Wayne Mitchell, 37, was overcome by heat during a simulated shipboard fire training at the Resolve Marine Fire School in Port Everglades, and died while in transit to the hospital. 

“His death, and the 126 others who have been memorialized, will not be forgotten and will not be in vain,” said Chief Financial Officer and State Fire Marshal Tom Gallagher.  “We study every line-of-duty death to determine how we can help firefighters avoid unnecessary risks in a job that is already inherently dangerous.  I know I speak for all Floridians when I say that we are deeply grateful to these men and woman for answering the call to serve and to their families for supporting them.” 

Mitchell’s name will be added to the Florida Fallen Firefighter Memorial, located at the Florida State Fire College in Ocala.  The memorial includes the names of firefighters who died while on duty as far back as 1885.  His name also will be added to the Fallen Firefighter Wall of Honor that Gallagher unveiled the design for earlier this year.  The Wall of Honor, expected to go up next year, will be in Tallahassee in the Capitol.

The memorial service was hosted by the State Fire Marshal’s Office and the Florida Joint Council of Fire and Emergency Service Organizations and concludes Fire Prevention Week.


As many homeowners across the state are rebuilding their homes, Chief Financial Officer Tom Gallagher is alerting consumers to be wary of entering into contracts for repairs too quickly before they understand clearly what their obligations are regarding monthly payments and interest rates.  Consumers may be offered a contract in which they agree to make monthly payments for the home repairs and, in some cases, a mortgage may be placed against the property as security.

Before you sign a home repair contract, check out the company by calling the following numbers. 

Contact the Department of Business and Professional Regulation at 1-850-487-1395 to determine if the contractor is properly licensed and if there are any complaints filed against the contractor.

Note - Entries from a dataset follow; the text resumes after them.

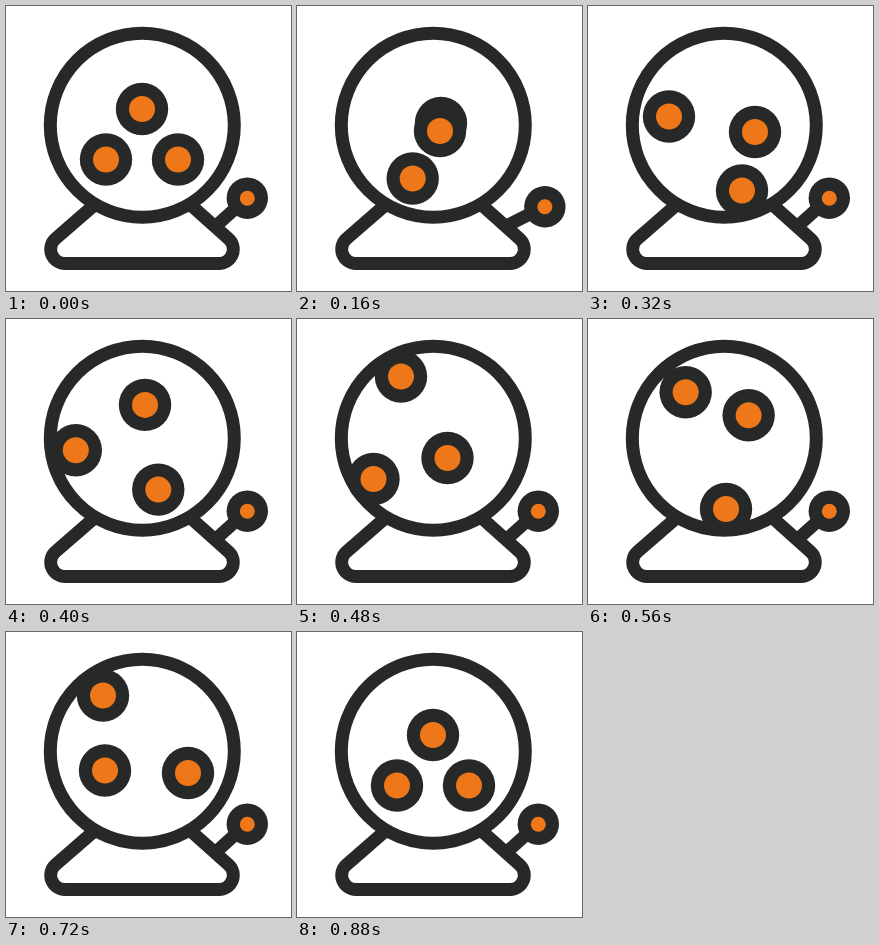
These frames come from a looping animation (285x285 px, 1.04 s). An HTML page:

```html
<!DOCTYPE html>
<html lang="en">
<head>
<meta charset="utf-8">
<title>Lottery machine</title>
<style>
  html, body { margin: 0; width: 100%; height: 100%; overflow: hidden; background: #fff; }
  svg { display: block; width: 100vw; height: 100vh; }
  .line { fill: none; stroke: #272928; stroke-width: 13; stroke-linecap: round; stroke-linejoin: round; }
  .dark { fill: #272928; }
  .core { fill: #ee7719; }
</style>
</head>
<body>
<svg viewBox="0 0 285 285">
  <defs>
    <g id="ball"><circle class="dark" r="26.2"/><circle class="core" r="13"/></g>
  </defs>
  <circle class="line" cx="136.3" cy="119.2" r="92"/>
  <path class="line" d="M86 201L49.6 232.6A14.2 14.2 0 0 0 59 257.5H213A14.2 14.2 0 0 0 222.4 232.6L187 201"/>
  <g id="lever">
    <path class="line" stroke-width="12" d="M211 219L241 192"/>
    <circle class="dark" cx="241.3" cy="192.2" r="20.7"/>
    <circle class="core" cx="241.3" cy="192.2" r="7.5"/>
  </g>
  <use id="right" href="#ball"/>
  <use id="left" href="#ball"/>
  <use id="top" href="#ball"/>
</svg>
<script>
  const STEP = 80, STEPS = 13;
  const el = id => document.getElementById(id);

  // Key points [step, x, y]; a smooth curve joins them.
  const keys = {
    top: [[0, 136, 103], [2, 143, 125], [4, 154, 184.5], [6, 150.5, 139],
          [8, 161, 57], [9, 97, 63.5], [11, 136, 103]],
    left: [[0, 100, 153.5], [2, 115.7, 172.5], [4, 167, 126], [6, 104, 57.5],
           [8, 99, 105], [9, 99, 138.5], [11, 100, 153.5]],
    right: [[0, 172, 153.5], [2, 144, 117], [4, 81, 110.5], [6, 76.5, 160],
            [7, 138, 190], [8, 200, 119], [9, 182, 141], [11, 172, 153.5]]
  };

  // Slope at key i along one axis; balls start and end at rest.
  const slope = (pts, i, axis) => {
    const a = pts[i - 1], b = pts[i + 1];
    return a && b ? (b[axis] - a[axis]) / (b[0] - a[0]) : 0;
  };

  function along(pts, t, axis) {
    const i = pts.findIndex(p => p[0] > t) - 1;
    if (i < 0) return pts.at(-1)[axis];
    const a = pts[i], b = pts[i + 1], span = b[0] - a[0];
    const u = (t - a[0]) / span, v = 1 - u;
    return a[axis] * v * v * (1 + 2 * u) + b[axis] * u * u * (1 + 2 * v)
      + span * u * v * (v * slope(pts, i, axis) - u * slope(pts, i + 1, axis));
  }

  // Snaps down at step 1, then eases back within two steps.
  const pull = t => t < 1 || t > 3 ? 0 : 60 * ((3 - t) / 2) ** 2;

  function draw(now) {
    const t = Math.floor(now / STEP) % STEPS;
    for (const id in keys) {
      const [x, y] = [1, 2].map(axis => along(keys[id], t, axis));
      el(id).setAttribute('transform', `translate(${x} ${y})`);
    }
    el('lever').setAttribute('transform', `rotate(${pull(t)} 212 221.5)`);
  }

  let start;
  function tick(now) {
    start ??= now;
    draw(now - start);
    requestAnimationFrame(tick);
  }
  draw(0);
  requestAnimationFrame(tick);
</script>
</body>
</html>
```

Contact the Office of Financial Regulation, Department of Financial Services, at 1-800-342-2762 to determine if the home improvement company is properly licensed to enter into an installment contract and if there are any complaints filed against the company.

The following are important reminders for homeowners to remember when entering a contract for home repairs: 

YOU are entitled to a copy of the contract at the time that you sign it.

YOU must keep a copy of your contract to protect your legal rights.

YOU must never sign the contract in blank – Write N/A on any blank line.

YOU are responsible for payments on your home improvement contract where a mortgage is being used as the security.  Failure to make your payments may result in foreclosure of your property.  

YOUR contract must include the name of the home improvement finance seller.

Homeowners also should know:

YOUR contract must be signed by the homeowner and contractor.

YOUR contract must include a notice of the right to rescind the contract within 3 business days.

YOUR contract must include the approximate dates the work will begin and end.

YOUR contract must include the amount financed, down payment amount and any difference between those two.

YOUR contract must detail the insurance coverage and benefits (if purchased), official fees, survey and permit charges.

YOUR contract must include the premiums paid for group credit life or other insurance, and should state which party is to procure the insurance (if purchased).

YOUR contract should not have a provision for a power of attorney.

Upon completion of the repairs, the homeowner and contractor must sign a certificate stating all work has been completed.  CAUTION:  Do not sign a certificate unless all work has been performed.  Ask your contractor to furnish a release of liens against the property.  Keep a copy of the completion certificate and lien release to protect your rights.

Depending on the length and terms of your home improvement contract, finance charges can be as high as 22% APR.  You may want to contact FEMA’s disaster assistance program at 1-800-621-3362 for lower interest rates.

For more information on how to protect your hard-earned dollars, log on to  Consumers can also contact the Florida Department of Financial Services' helpline toll-free at 1-800-342-2762.

Consumer Services HelpLine